    Nora Custer
  • "I couldn't take my animals any other place. Dr.Chico has so much love and compassion for not only my fur babies, but for me as their owner.. His charges are so reasonable, and his care for them is beyond words..
    I would like for them to give their birds names.. How about Bonnie and Clyde, or Frick and Frack..."
    Bert J Dinsio
  • "Dr. Nicoletti and the St. Kitts Veterinary Clinic staff are great people, kind and compassionate friends who love our pets as much as we do. Our cats -- and your pets -- will be in good hands if you need to visit St. Kitts."
    Robbie Lewis
  • "Dr. Nicoletti and the St. Kitts Veterinary Clinic staff are great people, kind and compassionate friends who love our pets as much as we do. Our cats -- and your pets -- will be in good hands if you need to visit St. Kitts."

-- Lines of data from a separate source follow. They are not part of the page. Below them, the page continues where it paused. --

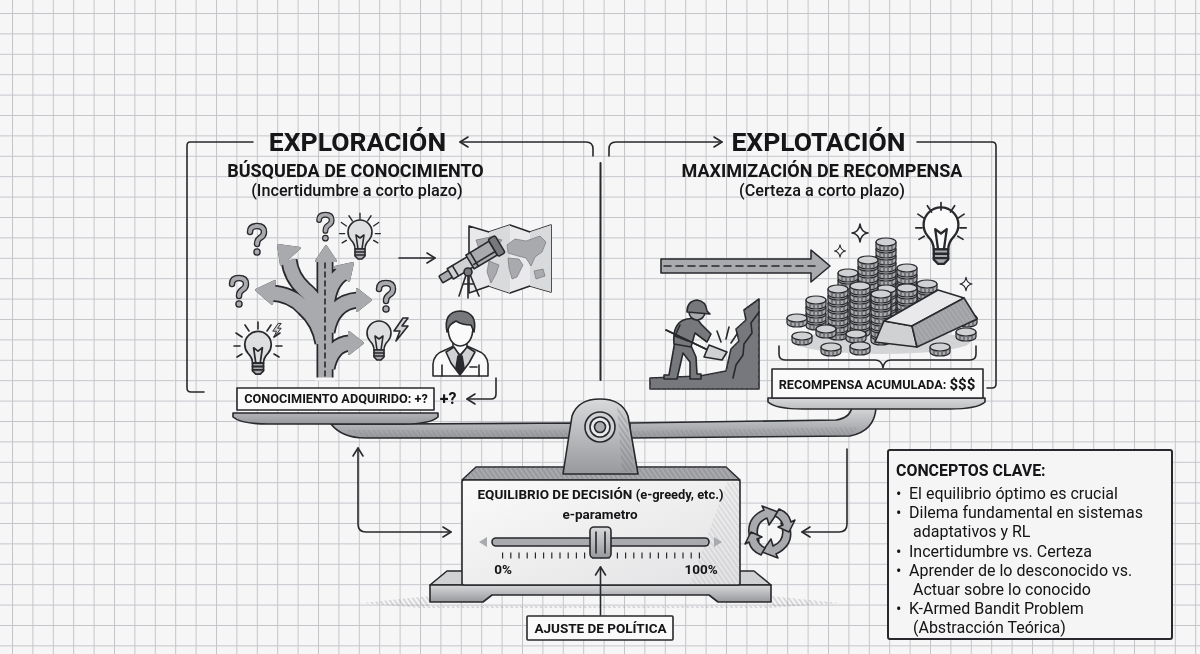
<!DOCTYPE html>
<html lang="es">
<head>
<meta charset="utf-8">
<title>Exploración y explotación</title>
<style>
:root{--paper:#f6f6f7;--grid:#c3c5c9;--ink:#28292c;--text:#161618;--mid:#a9aaad;--light:#d0d1d3;--pale:#e9e9eb;--dark:#77787c}
*{box-sizing:border-box;margin:0;padding:0}
html,body{width:1200px;height:654px;overflow:hidden}
body{position:relative;background:var(--paper);color:var(--text);font-family:Roboto,"Liberation Sans",sans-serif}
.drawing{position:absolute;inset:0;display:block}
.label{position:absolute;left:var(--x);top:var(--y);transform:translate(-50%,-50%);white-space:nowrap;line-height:1;font-weight:700;font-size:13.5px}
h2.label{font-size:26.5px}
h3.label{font-size:18px}
.term{font-size:16.2px;font-weight:500}
.tag{font-size:12.7px}
.tag b{font-size:15px}
.gain{font-size:16px}
.small{font-size:12.9px}
.concepts{position:absolute;left:887px;top:449px;width:286px;height:191px;padding:10px 7px;border:2px solid var(--ink);border-radius:3px;background:#f5f5f6;font-size:16px;line-height:19.2px}
.concepts h3{font-size:15.9px;line-height:20px;margin-bottom:3px}
.concepts ul{list-style:none}
.concepts li{position:relative;padding-left:13px;white-space:nowrap}
.concepts li::before{content:"•";position:absolute;left:0}
.line{fill:none;stroke:var(--ink);stroke-width:1.6;stroke-linecap:round;stroke-linejoin:round}
.shape{stroke:var(--ink);stroke-width:1.6;stroke-linejoin:round}
.mid{fill:var(--mid)}.light{fill:var(--light)}.pale{fill:var(--pale)}.dark{fill:var(--dark)}.white{fill:#fafafa}.ink{fill:var(--ink)}
.edge{stroke:var(--ink);fill:var(--ink);stroke-width:17}
.core{stroke:var(--mid);fill:var(--mid);stroke-width:13.5}
</style>
</head>
<body>
<svg class="drawing" width="1200" height="654" viewBox="0 0 1200 654" aria-hidden="true">
<defs>
<pattern id="grid" width="20.4" height="20.4" x="12" y="13" patternUnits="userSpaceOnUse"><path d="M0 .5H20.4M.5 0V20.4" stroke="var(--grid)" fill="none"/></pattern>
<pattern id="hatch" width="4" height="4" patternUnits="userSpaceOnUse" patternTransform="rotate(55)"><path d="M0 1H4" stroke="#77787c" stroke-width=".7"/></pattern>
<linearGradient id="metal" x2="0" y2="1"><stop stop-color="#d8d9db"/><stop offset="1" stop-color="#98999c"/></linearGradient>
<linearGradient id="panel" x2="1" y2="1"><stop stop-color="#fafafa"/><stop offset="1" stop-color="#e2e2e4"/></linearGradient>
<marker id="tip" markerUnits="userSpaceOnUse" markerWidth="14" markerHeight="14" refX="11" refY="7" orient="auto-start-reverse"><path class="line" d="M3 2L11 7L3 12"/></marker>
<g id="question" fill="none" stroke-linecap="round">
<g stroke="var(--ink)"><path d="M-7 -7Q-7 -13 0 -13Q7 -13 7 -7Q7 -3 3 -1Q0 1 0 5" stroke-width="6.5"/><path d="M0 13V13.1" stroke-width="7.5"/></g>
<g stroke="var(--mid)"><path d="M-7 -7Q-7 -13 0 -13Q7 -13 7 -7Q7 -3 3 -1Q0 1 0 5" stroke-width="3.8"/><path d="M0 13V13.1" stroke-width="4.8"/></g>
</g>
<g id="bulb">
<path class="shape" d="M-5 12Q-5 7 -9 3A12 12 0 1 1 9 3Q5 7 5 12Z"/>
<path class="line" d="M-2 12L-4 -2L0 1L4 -2L2 12" stroke-width="1"/>
<path class="shape mid" d="M-5 12H5V19L2 22H-2L-5 19Z"/><path class="line" d="M-5 15H5M-5 18H5"/>
</g>
<path id="rays" class="line" d="M0 -21V-28M-9 -19L-13 -25M9 -19L13 -25M-16 -13L-22 -17M16 -13L22 -17M-18 -4H-24M18 -4H24M-16 4L-21 7M16 4L21 7"/>
<path id="bolt" class="shape light" d="M2 -11L-7 2H-1L-5 12L7 -3H1L7 -11Z"/>
<path id="sparkle" class="shape white" d="M0 -9Q1 -1 8 0Q1 1 0 9Q-1 1 -8 0Q-1 -1 0 -9Z" stroke-width="1.2"/>
<g id="coin" stroke="#28292c" stroke-width="1.2"><path class="mid" d="M-10 0V5A10 4 0 0 0 10 5V0Z"/><ellipse class="light" rx="10" ry="4"/><path d="M-6 4V7M-2 5V8M2 5V8M6 4V7" stroke-width=".8"/></g>
<g id="stack"><use href="#coin" y="42"/><use href="#coin" y="35"/><use href="#coin" y="28"/><use href="#coin" y="21"/><use href="#coin" y="14"/><use href="#coin" y="7"/><use href="#coin"/></g>
<g id="branches">
<path fill="none" d="M325 379V258M323 322Q320 302 304 289Q291 277 289 260M323 343Q319 321 304 308Q292 294 270 293M327 305Q329 282 343 273M327 332Q332 302 358 300M327 368Q332 344 350 343"/>
<g stroke-width="2" stroke-linejoin="round"><path d="M278 245L300 248L281 265Z"/><path d="M326 246L336 261H316Z"/><path d="M353 263L349 281L335 267Z"/><path d="M256 290L275 281L272 304Z"/><path d="M371 300L357 289V311Z"/><path d="M363 343L349 332V354Z"/></g>
</g>
</defs>

<rect width="1200" height="654" fill="url(#grid)"/>

<g id="frames" class="line">
<path d="M253 142H190Q187 142 187 146V388Q187 392 191 392H204M917 142H992Q996 142 996 146V384Q996 388 992 388H987"/>
<path d="M593 156V149Q593 142 586 142H460" marker-end="url(#tip)"/>
<path d="M609 156V149Q609 142 616 142H722" marker-end="url(#tip)"/>
<path d="M600.5 163V380" stroke-width="2"/>
</g>

<g id="paths-of-choice">
<use href="#branches" class="edge"/>
<use href="#branches" class="core"/>
<path class="line" d="M325 376V262" stroke-dasharray="5 4" stroke-width="1.2"/>
<path d="M315 379H335" stroke="#f6f6f7" stroke-width="3"/>
<use href="#question" x="257" y="239"/><use href="#question" x="326" y="226" transform="translate(32 23) scale(.9)"/><use href="#question" x="239" y="291"/><use href="#question" x="386" y="296"/>
<g fill="#dedfe1"><use href="#bulb" x="360" y="237"/><use href="#bulb" x="379" y="338"/><use href="#bulb" transform="translate(258 350) scale(1.1)"/></g>
<use href="#rays" transform="translate(360 237) scale(.85)"/><use href="#rays" transform="translate(258 350)"/>
<use href="#bolt" x="401" y="329"/><use href="#bolt" transform="translate(277 330) scale(.6)"/>
</g>

<g id="map-and-telescope">
<path class="line" d="M399 258H435" marker-end="url(#tip)"/>
<path class="shape pale" d="M469 226L489 232L510 225L530 232L551 225V292L530 286L510 293L489 286L469 293Z"/>
<path d="M489 232L510 225V293L489 286ZM530 232L551 225V292L530 286Z" fill="#d9dadc"/>
<path class="mid" d="M476 240L490 237L502 240L495 249L488 258L479 249ZM489 261L499 265L496 274L491 283L487 272ZM507 245L515 239L526 241L540 236L546 242L542 252L535 257L531 266L526 258L518 256L508 253ZM508 258L519 259L523 265L517 277L512 279L509 268ZM534 271L543 269L545 276L536 279Z" stroke="#77787c" stroke-width=".7"/>
<path class="line" d="M467 272L459 296M468 272V298M469 272L479 296M464 284H473" stroke-width="2.5"/>
<g transform="translate(470 262) rotate(-31)">
<rect class="shape mid" x="-34" y="-4" width="12" height="8" rx="1"/><rect class="shape light" x="-23" y="-6" width="24" height="12"/><rect class="shape mid" x="0" y="-8" width="27" height="16"/><rect class="shape dark" x="27" y="-10" width="8" height="20" rx="2"/><path class="line" d="M-17 -6V6M5 -8V8M2 4H27" stroke-width="1"/>
</g>
<circle class="shape dark" cx="468" cy="272" r="4"/>
</g>

<g id="researcher">
<path class="shape white" d="M433 376V364Q434 354 443 351L454 346H467L478 351Q487 354 488 364V376Z"/>
<path class="shape white" d="M453 338V348L460 355L467 348V338Z"/>
<path class="shape white" d="M448 326Q448 345 460 346Q473 345 473 326L460 318Z"/>
<path class="shape dark" d="M447 332Q443 312 460 311Q478 312 474 332L471 325Q462 325 456 321Q450 324 449 327Z"/>
<path class="shape light" d="M454 347L446 352L451 363L460 375L469 363L475 352L467 347L460 356Z"/>
<path class="shape ink" d="M458 356H462L464 368L460 374L456 368Z"/>
<path class="line" d="M442 365V376M479 365V376M470 367H477"/>
<path class="line" d="M496 378V394Q496 399 491 399H467" marker-end="url(#tip)"/>
</g>

<g id="exploitation">
<path class="shape mid" d="M661 259H811V250L830 266L811 282V273H661Z"/>
<path d="M664 266H816" class="line" stroke-dasharray="7 5" stroke-width="1.2"/>
<path class="shape dark" d="M650 389V378L700 376L726 371L731 349L739 341L736 329L746 320L744 310L759 299V389Z"/>
<path d="M650 389V378L700 376L726 371L731 349L739 341L736 329L746 320L744 310L759 299V389Z" fill="url(#hatch)"/>
<path class="line" d="M759 312L751 323L752 333L744 344L743 355L736 365L733 378" stroke="#d0d1d3"/>
<path class="shape dark" d="M675 341L669 375H664V379H677L683 353L690 362V379H701V374H697L696 357L688 339Z"/>
<path class="shape dark" d="M674 344Q672 322 687 319Q697 317 701 324L711 334L707 342L695 333L691 347Z"/>
<path class="line" d="M666 330L710 351" stroke-width="4"/><path class="line" d="M666 330L710 351" stroke="#d0d1d3"/>
<path class="shape light" d="M709 345L727 352L722 360L704 357Z"/>
<path class="line" d="M680 325L675 336L688 341" stroke-width="6"/>
<circle class="shape mid" cx="697" cy="312" r="8"/><path class="shape dark" d="M687 312Q687 301 697 300Q706 301 707 311L710 314Z"/>
<path class="line" d="M721 342L717 331M726 339L729 327M731 343L737 334" stroke-width="1"/>
<ellipse cx="882" cy="342" rx="88" ry="12" fill="#d3d4d6"/>
<use href="#stack" x="886" y="242"/><use href="#stack" x="886" y="289"/><use href="#stack" x="868" y="260"/><use href="#stack" x="907" y="268"/><use href="#stack" x="848" y="273"/><use href="#stack" x="927" y="284"/><use href="#stack" x="907" y="288"/>
<use href="#stack" x="860" y="286"/><use href="#stack" x="838" y="289"/><use href="#stack" x="881" y="294"/>
<use href="#coin" x="816" y="321"/><use href="#coin" x="816" y="314"/><use href="#coin" x="816" y="307"/><use href="#coin" x="816" y="300"/>
<use href="#coin" x="797" y="318"/><use href="#coin" x="802" y="336"/><use href="#coin" x="826" y="329"/><use href="#coin" x="856" y="334"/><use href="#coin" x="831" y="347"/><use href="#coin" x="860" y="346"/><use href="#coin" x="940" y="347"/><use href="#coin" x="966" y="332"/><use href="#coin" x="967" y="318"/>
<path class="shape light" d="M875 342L884 321L912 326L917 347Z"/><path class="shape pale" d="M884 321L938 290L964 298L912 326Z"/><path class="shape mid" d="M912 326L964 298L977 319L917 347Z"/><path d="M912 326L964 298L977 319L917 347Z" fill="url(#hatch)" opacity=".6"/>
<g fill="#fafafa"><use href="#bulb" transform="translate(941 232) scale(1.45)"/></g><use href="#rays" transform="translate(941 232) scale(1.05)"/>
<use href="#sparkle" x="860" y="233"/><use href="#sparkle" transform="translate(840 251) scale(.7)"/><use href="#sparkle" transform="translate(966 284) scale(.75)"/>
<path class="line" d="M779 346V354Q779 360 785 360H875Q882 360 883 368Q884 360 891 360H970Q976 360 976 354V346"/>
</g>

<g id="scale">
<path class="shape" fill="url(#metal)" d="M331 424Q342 438 365 438H572V423L400 424ZM630 423L836 420Q850 418 852 407H876Q875 431 850 436L630 438Z"/>
<path d="M345 430H572V437H365ZM630 431L860 427L850 435L630 437Z" fill="url(#hatch)" opacity=".6"/>
<path class="shape" fill="url(#metal)" d="M233 413H438V417Q430 424 404 424H268Q241 424 233 417ZM768 398H985V402Q977 409 950 409H803Q776 409 768 402Z"/>
<rect class="shape white" x="237" y="388" width="197" height="22"/>
<rect class="shape white" x="772" y="369" width="211" height="29"/>
<path d="M362 603L430 596V606H770V596L840 603L770 608H420Z" fill="url(#hatch)" opacity=".7"/>
<path class="shape light" d="M430 585L447 571H754L771 585Z"/>
<path class="shape" fill="url(#metal)" d="M430 585H771V602H718L709 595H492L483 602H430Z"/>
<path class="shape mid" d="M462 480L476 467H726L740 480Z" stroke-width="2"/>
<path d="M462 480L476 467H726L740 480Z" fill="url(#hatch)"/>
<rect class="shape" x="462" y="480" width="278" height="105" rx="2" fill="url(#panel)" stroke-width="2"/>
<path d="M727 482H739V584H690Z" fill="url(#hatch)" opacity=".4"/>
<path class="shape" fill="url(#metal)" d="M563 474L572 416Q578 399 600 399Q622 399 628 416L638 474Z" stroke-width="2"/>
<path d="M617 405L626 416L635 472H622Z" fill="url(#hatch)"/>
<circle class="shape light" cx="600" cy="427" r="15"/><circle class="shape pale" cx="600" cy="427" r="10"/><circle class="shape mid" cx="600" cy="427" r="5.5"/>
</g>

<g id="slider">
<rect class="shape mid" x="492" y="538" width="217" height="8" rx="4"/>
<path d="M502 555.5H701" stroke="#28292c" stroke-width="6" stroke-dasharray="1.2 7"/>
<path class="mid" d="M487 537V547L479 542ZM714 537V547L722 542Z"/>
<rect class="shape" x="590" y="527" width="21" height="31" rx="4" fill="url(#metal)" stroke-width="2"/><path class="line" d="M596 532V553M605 532V553" stroke-width="1"/>
<path class="line" d="M600.5 615V567" marker-end="url(#tip)" stroke-width="2"/>
<rect class="shape white" x="527" y="616" width="146" height="24" rx="1"/>
</g>

<g id="feedback">
<path class="line" d="M358 448V524Q358 532 366 532H451" marker-start="url(#tip)" marker-end="url(#tip)"/>
<path class="line" d="M847 449V524Q847 532 839 532H802" marker-end="url(#tip)"/>
<g id="cycle"><path class="shape mid" d="M751 543Q743 519 764 510L762 506L778 512L769 525L767 518Q753 524 759 541Z"/><path class="shape mid" d="M788 521Q797 544 776 554L778 558L762 552L771 539L773 546Q787 540 781 523Z"/><path class="shape mid" d="M779 509Q789 513 791 522L795 520L789 532L778 527L783 525Q781 519 775 516ZM761 555Q751 551 749 542L745 544L751 532L762 537L757 539Q759 545 765 548Z"/></g>
</g>
</svg>

<main>
<section>
<h2 class="label" style="--x:357.5px;--y:142px">EXPLORACIÓN</h2>
<h3 class="label" style="--x:355.5px;--y:171px">BÚSQUEDA DE CONOCIMIENTO</h3>
<p class="label term" style="--x:357px;--y:191px">(Incertidumbre a corto plazo)</p>
<p class="label tag" style="--x:336px;--y:399px">CONOCIMIENTO ADQUIRIDO: +?</p>
<p class="label gain" style="--x:448px;--y:399px">+?</p>
</section>
<section>
<h2 class="label" style="--x:818.5px;--y:142px">EXPLOTACIÓN</h2>
<h3 class="label" style="--x:822px;--y:171px">MAXIMIZACIÓN DE RECOMPENSA</h3>
<p class="label term" style="--x:822px;--y:191px">(Certeza a corto plazo)</p>
<p class="label tag" style="--x:877px;--y:384px">RECOMPENSA ACUMULADA: <b>$$$</b></p>
</section>
<section>
<p class="label" style="--x:600.5px;--y:495px">EQUILIBRIO DE DECISIÓN <span class="small">(e-greedy, etc.)</span></p>
<p class="label" style="--x:600px;--y:515px">e-parametro</p>
<p class="label" style="--x:503px;--y:570px">0%</p>
<p class="label" style="--x:701px;--y:570px">100%</p>
<p class="label" style="--x:600.5px;--y:629px">AJUSTE DE POLÍTICA</p>
</section>
<aside class="concepts">
<h3>CONCEPTOS CLAVE:</h3>
<ul>
<li>El equilibrio óptimo es crucial</li>
<li>Dilema fundamental en sistemas<br>&nbsp;adaptativos y RL</li>
<li>Incertidumbre vs. Certeza</li>
<li>Aprender de lo desconocido vs.<br>&nbsp;Actuar sobre lo conocido</li>
<li>K-Armed Bandit Problem<br>&nbsp;(Abstracción Teórica)</li>
</ul>
</aside>
</main>
</body>
</html>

    Robbie Lewis
  • "Dr. Nicolette was my vet for years. I trust him completely. He really cares about the animals under his care. My husband took our one dog to another vet once. That vet ran unnecessary test and ran the bill up double of what Dr. Nicolette charged me to treat the problem. We moved to Florida 3yrs ago and I still haven't found a vet I trust as much as Dr. Nicolette."
    Kassey Thomas